35. Paolo Singer, Social Exclusion in Brazil (International Labour Office, 1997), Chapter 2, Table 7, available at [at present unavailable online].

36. Figures in J Unni, Gender and Informality in Labour Markets in South Asia, Economic and Political Weekly (Bombay), 30 June 2001, p. 2367.

37. Ray Brooks, Labour Market Performance and Prospects, Eswar Prasad (ed.), China’s Growth and Integration into the World Economy; for further analysis of the Chinese urban workforce, see Martin Hart-Landsberg and Paul Burkett, China, Capitalist Accumulation, and Labor, Monthly Review, 59:1 (2007).

38. UNDP, World Development Report 2009, Table 21.

39. Marx, Capital, Volume One, p. 628.

40. As above, p. 643.

41. P. Singer, Social Exclusion in Brazil, International Labour Office, 1997, Chapter 2, p. 14.

42. See, for instance, the figures given in J. Unni, Gender and Informality in Labour Markets in South Asia, Economic and Political Weekly (Bombay), 30 June 2001, Tables 19, 20 and 22, pp. 2375–2376. There are, of course, situations in which a sudden demand for labour can only be met from the informal sector, leading to wage rates temporarily above those in the formal sector. The same phenomenon occurs, for instance, with “lump” labour in the building industry in Britain.

43. For an account by employers of why they employ permanent workers, see H. Steefkerk, Thirty Years of Industrial Labour in South Gujarat: Trends and Significance, Economic and Political Weekly (Bombay), 30 June 2001, p. 2402.

44. Paulo Singer, Social Exclusion in Brazil, Chapter 2, table 10.

45. As above, p. 17.

46. International Labour Organisation, African Employment Report 1990, p. 34.

47. Rajar Majumder, Wages and Employment in the Liberalised Regime: A Study of Indian Manufacturing Sector, 2006, available at

48. As above.

49. F. Engels, Letter to Bernstein, 22 August 1889, in Marx and Engels, Collected Works, Vol. 48 (London, 2001).

50. Mike Davis, Planet of Slums, p. 36.

51. Leo Zeilig and Claire Ceruti, Slums, Resistance and the African Working Class, International Socialism 117 (2008), available at

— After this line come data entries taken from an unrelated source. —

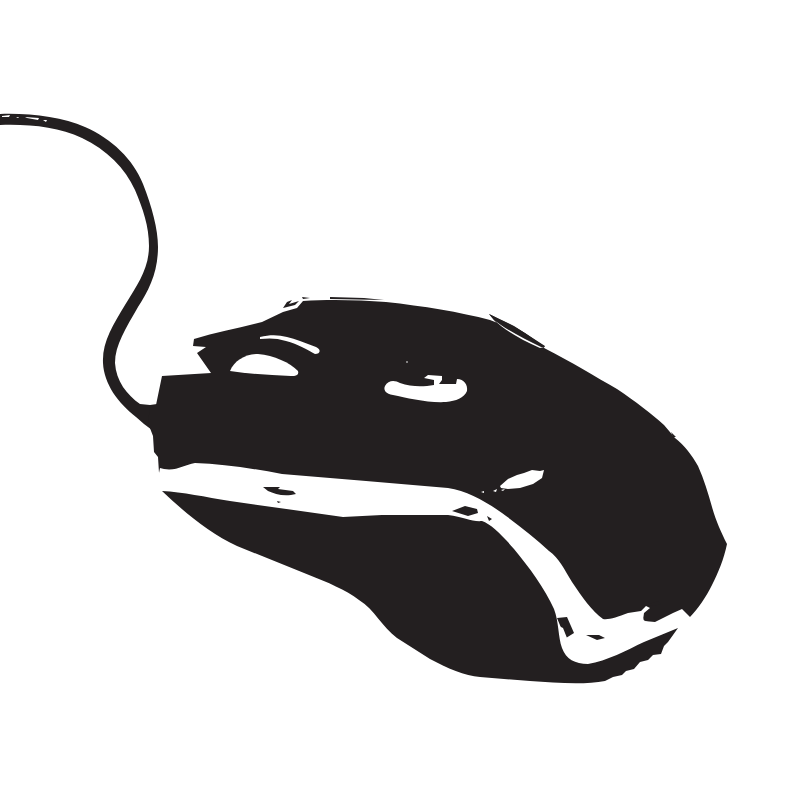
<!DOCTYPE html>
<html lang="en">
<head>
<meta charset="utf-8">
<title>Computer mouse</title>
<style>
:root { --ink: #231f20; --paper: #ffffff; }
html, body { margin: 0; background: var(--paper); }
body { width: 800px; height: 800px; overflow: hidden; }
svg { display: block; }
.ink { fill: var(--ink); }
.light { fill: var(--paper); }
</style>
</head>
<body>
<svg width="800" height="800" viewBox="0 0 800 800" role="img" aria-label="Black silhouette of a wired computer mouse">
  <g id="cable">
    <path class="ink" d="M0 114C30 113 62 117 85 127C112 139 133 159 143 184C152 207 158 229 158 247C158 272 149 290 138 307C126 328 115 345 115 363C116 381 127 395 140 404L150 405L157 404L160 430L154 436L152 430L144 424L136 417C118 403 104 384 103 363C102 342 113 325 125 305C138 284 149 268 149 246C149 226 143 209 135 190C125 168 107 150 82 138C58 127 30 124 0 125Z"/>
    <path class="light" d="M2 116L10 115L9 117L2 117ZM16 117L19 117L18 118ZM25 117L39 118L38 120L27 118ZM43 120L47 120L46 122Z"/>
  </g>
  <g id="body">
    <path class="ink" d="M162 376L211 373L197 353L206 347L193 346L194 339C217 332 240 328 262 322L283 312L297 308L303 301C330 299 360 300 386 302C423 306 460 312 490 320C510 327 528 339 546 349C570 361 596 377 617 389C635 401 652 414 664 425L675 438C684 445 692 455 698 466C704 479 708 493 712 507C716 521 721 532 727 544C724 559 718 573 712 585C706 597 698 609 690 617L682 609L673 613L655 622L644 621L641 611L628 613C617 617 609 620 603 619C592 611 582 597 572 582C564 569 559 558 549 551C535 538 520 526 502 513C485 501 467 491 448 488L366 481L282 474C251 468 222 464 195 463C184 465 177 471 164 469L160 468L159 473L158 457L154 452L153 436L148 423L150 406L156 405Z"/>
    <path class="ink" d="M287 302L292 300L289 304L299 301L295 305L283 308ZM302 297L310 298L303 299ZM330 297L364 298L384 300L330 299ZM489 314L514 326L545 346L543 349L520 338L499 326Z"/>
    <path class="light" d="M494 320C511 328 528 337 544 347L540 348C522 340 507 332 494 320Z"/>
    <path class="ink" d="M489 314C500 320 513 325 525 333L545 347L541 347C524 339 507 330 494 320ZM671 432L676 437L673 437Z"/>
  </g>
  <g id="base">
    <path class="ink" d="M162 491C183 492 205 497 230 501L343 517L382 515L448 515C464 517 472 522 482 521C491 524 503 536 514 549C529 567 545 589 554 609C559 622 558 637 562 648C566 659 575 664 588 664C607 661 627 650 644 642L678 628L668 642L664 646L661 654L653 655L648 660L640 662L634 669L626 671L622 675L613 677L605 681C585 685 556 683 530 681L480 677C465 676 447 668 430 659L397 638C382 627 375 610 359 600C346 590 327 582 309 575L237 546C209 533 183 511 162 491Z"/>
  </g>
  <g id="highlights" class="light">
    <path d="M230 371C234 361 245 354 258 354C274 355 290 363 298 371C299 375 296 376 291 376C270 375 250 374 230 371Z"/>
    <path d="M260 337C275 333 287 336 300 341L316 347C321 349 321 354 315 354C308 350 298 344 286 341C277 338 269 338 260 339Z"/>
    <path d="M385 386C388 380 395 380 400 383C411 387 423 387 434 385L434 380L424 378L428 375L442 376L442 380L439 384L456 384L457 379C464 379 468 385 467 391C464 398 456 401 446 402C427 403 407 398 393 395C386 394 383 390 385 386Z"/>
    <circle cx="407" cy="362" r=".8"/>
    <path d="M500 486L508 479L517 475L524 473L532 470L540 471L544 470L542 478L533 484L520 488L508 489L501 488Z"/>
    <path d="M481 492L484 491L484 493ZM493 491L497 489L496 492ZM501 490L505 489L503 491Z"/>
  </g>
  <g id="trim-details">
    <path class="ink" d="M263 487L280 487L278 489L293 491L296 494C284 497 275 494 268 491ZM277 501L281 502L278 503ZM452 511L465 506L477 509L478 513L468 516ZM487 516L492 519L489 521ZM557 618L567 617L574 633L566 638L562 630ZM586 635L599 635L605 638L597 640ZM649 604L658 601L661 604L652 606Z"/>
    <path class="light" d="M641 611L646 606L650 608L644 613L643 620L648 622L639 621ZM559 626L563 628L567 638L575 638L570 646L564 643Z"/>
  </g>
</svg>
</body>
</html>
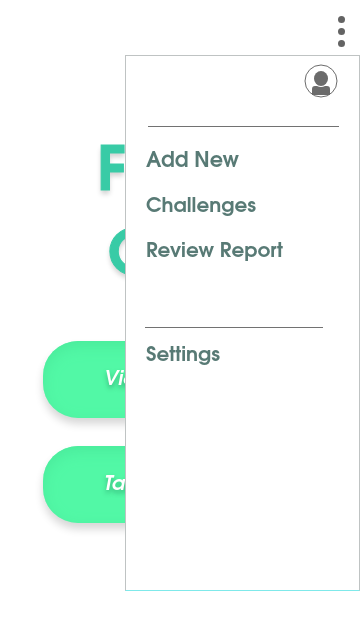
<!DOCTYPE html>
<html lang="en">
<head>
<meta charset="utf-8">
<title>App menu</title>
<style>
:root {
  --paper: #ffffff;
  --title: #38cba6;
  --button: #52f8a6;
  --button-edge: #4beb9c;
  --menu-text: #587a75;
  --icon: #6b6b6b;
  --rule: #727272;
  --panel-edge: #bfc3c3;
  --panel-base: #7fe9ea;
}
* { box-sizing: border-box; margin: 0; padding: 0; }
html, body { width: 360px; height: 640px; overflow: hidden; background: var(--paper); }
body { position: relative; font-family: "TeX Gyre Adventor", "Inter", sans-serif; font-weight: 700; }
a { color: inherit; text-decoration: none; }

.home { position: absolute; inset: 0; }
.title {
  position: absolute; top: 131px; left: 97px;
  display: flex; flex-direction: column;
  font-size: 61px; line-height: 84px; color: var(--title);
  -webkit-text-stroke: 1px var(--title);
  text-shadow: 0 4px 5px rgba(0, 0, 0, .18);
}
.title span + span { padding-left: 11px; }
.actions {
  position: absolute; top: 341px; left: 43px; width: 274px;
  display: flex; flex-direction: column; gap: 28px;
}
.action {
  height: 77px; padding-left: 61px; border-radius: 35px;
  font-size: 20px; font-style: italic; line-height: 77px; color: var(--paper);
  background: var(--button);
  box-shadow: 0 6px 8px rgba(0, 0, 0, .16), inset 0 5px 14px var(--button-edge);
  text-shadow: 0 3px 5px rgba(0, 70, 45, .35);
}

.more {
  position: absolute; top: 16px; left: 338px; height: 31px;
  display: flex; flex-direction: column; justify-content: space-between;
}
.more i { width: 7px; height: 7px; border-radius: 50%; background: #636363; }

.menu {
  position: absolute; top: 55px; left: 125px; width: 235px; height: 536px;
  padding: 8px 20px 0; background: var(--paper);
  border: 1px solid var(--panel-edge); border-bottom-color: var(--panel-base);
  color: var(--menu-text); font-size: 20px; line-height: 45px;
}
.account { display: flex; justify-content: flex-end; padding-right: 1px; height: 34px; }
.account svg { display: block; width: 34px; height: 34px; }
.rule { height: 1px; background: var(--rule); }
.rule-top { width: 191px; margin: 28px 0 0 2px; }
.rule-bottom { width: 178px; margin-left: -1px; }
.links { display: flex; flex-direction: column; height: 200px; padding-top: 12px; white-space: nowrap; }
.links a:first-child { font-size: 20.8px; }
.settings { display: block; padding-top: 5px; }
</style>
</head>
<body>
<main class="home">
  <h1 class="title"><span>F</span><span>C</span></h1>
  <div class="actions">
    <a class="action" href="#">View</a>
    <a class="action" href="#">Take</a>
  </div>
</main>

<a class="more" href="#" aria-label="More options"><i></i><i></i><i></i></a>

<nav class="menu">
  <a class="account" href="#" aria-label="Account">
    <svg viewBox="0 0 34 34" fill="#6b6b6b">
      <circle cx="17" cy="17" r="16" fill="none" stroke="#6b6b6b"/>
      <ellipse cx="17" cy="14.5" rx="7" ry="7.5"/>
      <path d="M8 31v-6q0-3 3-3h2q4 2 8 0h2q3 0 3 3v6z"/>
    </svg>
  </a>
  <div class="rule rule-top"></div>
  <div class="links">
    <a href="#">Add New</a>
    <a href="#">Challenges</a>
    <a href="#">Review Report</a>
  </div>
  <div class="rule rule-bottom"></div>
  <a class="settings" href="#">Settings</a>
</nav>
</body>
</html>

52. Informo de Desarrollo Humano in la Region del Altiplano, La Paz y Oruro, PNUD Bolvia, 2003, quoted in Roberto Saenz, Bolivia: Critica del Romanticismo Anti-Capitalista, in Socialismo o Barbarie, 16 (2004). My translation.

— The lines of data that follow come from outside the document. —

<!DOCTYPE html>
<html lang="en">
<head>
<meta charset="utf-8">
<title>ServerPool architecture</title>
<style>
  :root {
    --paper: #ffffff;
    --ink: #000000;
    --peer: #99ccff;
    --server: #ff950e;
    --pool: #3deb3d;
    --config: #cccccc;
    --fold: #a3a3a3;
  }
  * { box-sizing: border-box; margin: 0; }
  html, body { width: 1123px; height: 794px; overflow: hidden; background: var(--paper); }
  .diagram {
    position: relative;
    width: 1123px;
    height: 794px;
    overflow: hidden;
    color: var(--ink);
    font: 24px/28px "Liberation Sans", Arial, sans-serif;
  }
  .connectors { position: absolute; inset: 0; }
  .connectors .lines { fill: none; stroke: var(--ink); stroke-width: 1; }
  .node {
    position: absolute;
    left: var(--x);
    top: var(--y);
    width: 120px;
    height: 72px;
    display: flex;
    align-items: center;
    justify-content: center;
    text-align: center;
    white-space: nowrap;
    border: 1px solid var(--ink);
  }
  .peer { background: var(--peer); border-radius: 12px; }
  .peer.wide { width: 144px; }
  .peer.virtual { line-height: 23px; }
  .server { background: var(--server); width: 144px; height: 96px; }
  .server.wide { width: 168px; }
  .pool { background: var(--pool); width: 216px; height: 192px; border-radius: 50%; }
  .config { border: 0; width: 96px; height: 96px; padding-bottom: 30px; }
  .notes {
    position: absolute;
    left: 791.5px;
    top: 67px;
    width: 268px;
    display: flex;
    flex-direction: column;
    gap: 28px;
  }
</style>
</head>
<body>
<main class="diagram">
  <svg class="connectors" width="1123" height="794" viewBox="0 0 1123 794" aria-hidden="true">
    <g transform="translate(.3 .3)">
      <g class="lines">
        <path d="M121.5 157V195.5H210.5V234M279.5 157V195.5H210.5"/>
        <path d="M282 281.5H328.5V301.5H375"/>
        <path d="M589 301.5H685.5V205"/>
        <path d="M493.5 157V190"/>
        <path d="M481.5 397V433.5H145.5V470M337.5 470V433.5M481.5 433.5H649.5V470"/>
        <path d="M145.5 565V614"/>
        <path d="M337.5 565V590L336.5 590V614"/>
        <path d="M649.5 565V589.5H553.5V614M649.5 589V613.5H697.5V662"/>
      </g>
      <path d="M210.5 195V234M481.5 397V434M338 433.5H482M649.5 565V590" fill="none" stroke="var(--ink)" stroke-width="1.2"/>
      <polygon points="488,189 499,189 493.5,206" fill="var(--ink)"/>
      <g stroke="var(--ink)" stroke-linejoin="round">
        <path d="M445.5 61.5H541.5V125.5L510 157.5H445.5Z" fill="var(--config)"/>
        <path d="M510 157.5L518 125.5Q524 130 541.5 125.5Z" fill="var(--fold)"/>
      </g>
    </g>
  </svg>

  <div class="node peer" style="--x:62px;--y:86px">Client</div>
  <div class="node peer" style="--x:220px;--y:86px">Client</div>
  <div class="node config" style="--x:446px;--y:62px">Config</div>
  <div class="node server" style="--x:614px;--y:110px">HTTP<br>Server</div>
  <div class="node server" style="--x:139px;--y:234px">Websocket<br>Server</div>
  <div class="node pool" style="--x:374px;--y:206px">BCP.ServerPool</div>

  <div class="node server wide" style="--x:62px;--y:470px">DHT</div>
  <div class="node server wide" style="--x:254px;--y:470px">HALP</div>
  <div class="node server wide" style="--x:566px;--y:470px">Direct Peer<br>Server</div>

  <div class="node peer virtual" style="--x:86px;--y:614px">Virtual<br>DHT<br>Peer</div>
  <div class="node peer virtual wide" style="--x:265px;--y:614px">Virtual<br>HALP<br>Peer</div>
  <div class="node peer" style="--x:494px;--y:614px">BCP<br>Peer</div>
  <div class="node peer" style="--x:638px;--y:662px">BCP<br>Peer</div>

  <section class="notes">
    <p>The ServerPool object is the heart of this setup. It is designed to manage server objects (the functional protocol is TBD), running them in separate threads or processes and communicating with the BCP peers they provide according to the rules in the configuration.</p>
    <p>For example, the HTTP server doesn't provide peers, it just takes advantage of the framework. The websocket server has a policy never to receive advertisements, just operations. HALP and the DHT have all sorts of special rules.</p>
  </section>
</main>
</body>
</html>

53. As above.

54. Leo Zeilig and Claire Ceruti, Slums, Resistance and the African Working Class.

55. From a pamphlet on the strike by two Egyptian activists, Mustafa Bassiouny and Omar Said, translated by Anne Alexander in International Socialism, 118 (2008).

56. Robin Cohen, Peter C.W. Gutkind and Phyllis Brazier, Peasants and Proletarians: the struggles of Third World workers (New York, Monthly Review Press, 1979).

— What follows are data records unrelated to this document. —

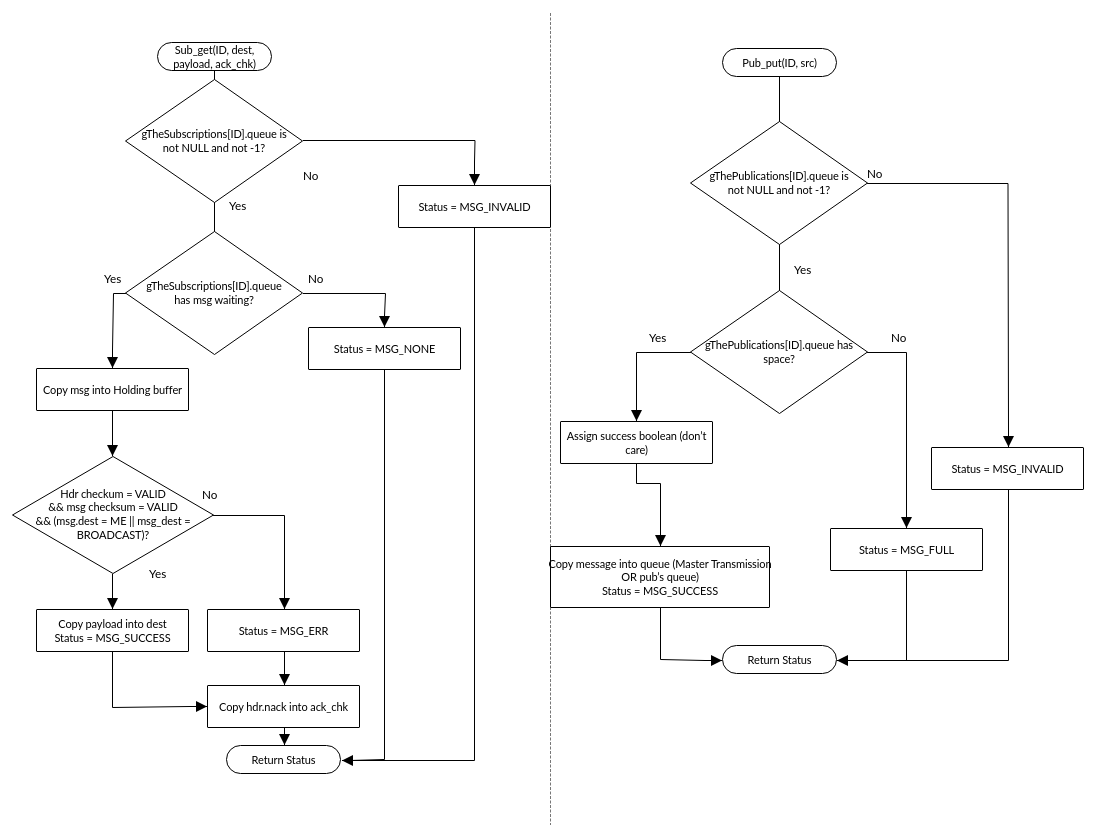
<!DOCTYPE html>
<html lang="en">
<head>
<meta charset="utf-8">
<title>Sub_get and Pub_put flowcharts</title>
<style>
:root { --ink: #000; --paper: #fff; --divider: #777; }
* { box-sizing: border-box; }
html, body { margin: 0; background: var(--paper); }
body { width: 1096px; height: 837px; overflow: hidden; }
.chart { position: relative; width: 1096px; height: 837px; overflow: hidden; color: var(--ink); font: 11px/13.6px Lato, Carlito, sans-serif; letter-spacing: -0.1px; }
.connectors { position: absolute; inset: 0; }
.wire { fill: none; stroke: var(--ink); stroke-width: 1; }
.diamond { fill: var(--paper); stroke: var(--ink); stroke-width: 1; }
.divider { stroke: var(--divider); stroke-width: 1; stroke-dasharray: 3 1.5; }
.node { position: absolute; left: var(--x); top: var(--y); width: var(--w); height: var(--h); display: flex; align-items: center; justify-content: center; text-align: center; white-space: nowrap; }
.step, .terminal { background: var(--paper); border: 1px solid var(--ink); }
.step { --w: 153px; --h: 43px; border-radius: 1px; }
.terminal { --w: 115px; --h: 29px; border-radius: 15px; }
.decision { --w: 178px; --h: 124px; }
.branch { position: absolute; left: var(--x); top: var(--y); margin: 0; font-size: 11.7px; line-height: 14px; letter-spacing: 0; white-space: nowrap; }
</style>
</head>
<body>
<main class="chart">
  <svg class="connectors" width="1096" height="837" viewBox="0 0 1096 837" aria-hidden="true">
    <defs>
      <marker id="arrow" markerUnits="userSpaceOnUse" markerWidth="12" markerHeight="12" refX="11" refY="6" orient="auto">
        <polygon points="0,0.5 11,6 0,11.5"/>
      </marker>
      <polygon id="choice" points="89,0 177,61.5 89,123 0,61.5"/>
    </defs>
    <line class="divider" x1="550.5" y1="13" x2="550.5" y2="825"/>

    <g class="wire" id="sub-get-wires">
      <path d="M214.5 70V80M214.5 202V232"/>
      <g marker-end="url(#arrow)">
        <path d="M303 140.5H475L474.5 162V185" marker-end="url(#arrow)"/>
        <path d="M303 293.5H385.5L384.5 316V327" marker-end="url(#arrow)"/>
        <path d="M126 293.5H113.5L112.5 350V368" marker-end="url(#arrow)"/>
        <path d="M112.5 411V456" marker-end="url(#arrow)"/>
        <path d="M112.5 574V609" marker-end="url(#arrow)"/>
        <path d="M213 515.5H284.5V609" marker-end="url(#arrow)"/>
        <path d="M284.5 652V685" marker-end="url(#arrow)"/>
        <path d="M112.5 652V707.5L190 706.5H207" marker-end="url(#arrow)"/>
        <path d="M284.5 728V745" marker-end="url(#arrow)"/>
        <path d="M474.5 228V760.5H342" marker-end="url(#arrow)"/>
      </g>
      <path d="M384.5 370V759.5L350 760.5"/>
    </g>

    <g class="wire" id="pub-put-wires">
      <path d="M779.5 77V122M779.5 244V291"/>
      <path d="M867 183.5H1008L1008.5 430V447" marker-end="url(#arrow)"/>
      <path d="M691 352.5H636.5V421" marker-end="url(#arrow)"/>
      <path d="M867 352.5H906.5V528" marker-end="url(#arrow)"/>
      <path d="M636.5 464V483.5H660.5V546" marker-end="url(#arrow)"/>
      <path d="M660.5 608V659.5L705 660.5H722" marker-end="url(#arrow)"/>
      <path d="M1008.5 490V660.5H837" marker-end="url(#arrow)"/>
      <path d="M906.5 571V660"/>
    </g>

    <g class="diamond">
      <use href="#choice" x="125.5" y="79.5"/>
      <use href="#choice" x="125.5" y="231.5"/>
      <polygon points="113,456.5 213.5,515 113,573.5 12.5,515"/>
      <use href="#choice" x="690.5" y="121.5"/>
      <use href="#choice" x="690.5" y="290.5"/>
    </g>
  </svg>

  <section aria-label="Sub_get">
    <div class="node terminal" style="--x:157px;--y:42px">Sub_get(ID, dest,<br>payload, ack_chk)</div>
    <div class="node decision" style="--x:125px;--y:79px">gTheSubscriptions[ID].queue is<br>not NULL and not -1?</div>
    <p class="branch" style="--x:303px;--y:168px">No</p>
    <p class="branch" style="--x:229px;--y:198px">Yes</p>
    <div class="node step" style="--x:398px;--y:185px">Status = MSG_INVALID</div>
    <div class="node decision" style="--x:125px;--y:231px">gTheSubscriptions[ID].queue<br>has msg waiting?</div>
    <p class="branch" style="--x:104px;--y:271px">Yes</p>
    <p class="branch" style="--x:308px;--y:271px">No</p>
    <div class="node step" style="--x:308px;--y:327px">Status = MSG_NONE</div>
    <div class="node step" style="--x:36px;--y:368px">Copy msg into Holding buffer</div>
    <div class="node decision" style="--x:12px;--y:455px;--w:202px;--h:118px">Hdr checkum = VALID<br>&amp;&amp; msg checksum = VALID<br>&amp;&amp; (msg.dest = ME || msg_dest =<br>BROADCAST)?</div>
    <p class="branch" style="--x:202px;--y:487px">No</p>
    <p class="branch" style="--x:149px;--y:566px">Yes</p>
    <div class="node step" style="--x:36px;--y:609px">Copy payload into dest<br>Status = MSG_SUCCESS</div>
    <div class="node step" style="--x:207px;--y:609px">Status = MSG_ERR</div>
    <div class="node step" style="--x:207px;--y:685px">Copy hdr.nack into ack_chk</div>
    <div class="node terminal" style="--x:226px;--y:745px">Return Status</div>
  </section>

  <section aria-label="Pub_put">
    <div class="node terminal" style="--x:722px;--y:48px">Pub_put(ID, src)</div>
    <div class="node decision" style="--x:690px;--y:121px">gThePublications[ID].queue is<br>not NULL and not -1?</div>
    <p class="branch" style="--x:867px;--y:166px">No</p>
    <p class="branch" style="--x:794px;--y:262px">Yes</p>
    <div class="node decision" style="--x:690px;--y:290px">gThePublications[ID].queue has<br>space?</div>
    <p class="branch" style="--x:649px;--y:330px">Yes</p>
    <p class="branch" style="--x:891px;--y:330px">No</p>
    <div class="node step" style="--x:560px;--y:421px">Assign success boolean (don’t<br>care)</div>
    <div class="node step" style="--x:931px;--y:447px">Status = MSG_INVALID</div>
    <div class="node step" style="--x:830px;--y:528px">Status = MSG_FULL</div>
    <div class="node step" style="--x:550px;--y:546px;--w:220px;--h:62px">Copy message into queue (Master Transmission<br>OR pub’s queue)<br>Status = MSG_SUCCESS</div>
    <div class="node terminal" style="--x:722px;--y:645px">Return Status</div>
  </section>
</main>
</body>
</html>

57. H. van Wersch, The Bombay Textile Strike 1982–1983 (OUP, 1992), pp. 45–46; Meena Menon and Neera Adarkar, One Hundred Years One Hundred Voices (Kolkata, Seagull Books, 2004).

58. F. Engels, The Peasant Question in France and Germany [1894], in Marx and Engels Collected Works, Vol. 27, pp. 486 and 496.

59. Adam David Morton, Global Capitalism and the Peasantry in Mexico, Journal of Peasant Studies, 34:3–4 (2007), pp. 441–473.

60. For criticism of “neo-populism” see, for instance, Terence J. Byres, Neo-Classical Neo-Populism 25 Years On Déjà Vu and Déjà Passé, Towards a Critique, Journal of Agrarian Change, 4:1–2 (2004).

61. See, for instance, Keith Griffin, Azizur Rahman Khan and Amy Ickowitz, Poverty and the Distribution of Land, Journal of Agrarian Change, 2:3 (July 2002).

62. Hamza Alavi and Teodor Shanin, Introduction to Karl Kautsky, The Agrarian Question, Vol. 1 (Zwan, 1988), pp. xxxi–xxxii.

63. Danyu Wang, Stepping on Two Boats: Urban Strategies of Chinese Peasants and Their Children, in International Review of Social History, 45 (2000), p. 170.

64. As above.

65. S. Rodwan and F. Lee, Agrarian Change in Egypt (Routledge, 1986).

66. For an account of recent research on these questions, see Pauline E. Peters, Inequality and Social Conflict Over Land in Africa, Journal of Agrarian Change, 4:3 (2004).

67. Hamza Alavi, Peasants and Revolution, Socialist Register 1965, pp. 241–277, available at

68. Although even then a degree of consent from quite wide layers of the population was obtained as a result of economic growth.

69. For an account of the insurgency and an explanation for its failure, see Chris Harman, The Fire Last Time (London, Bookmarks, 1998).

Last updated on 7 May 2021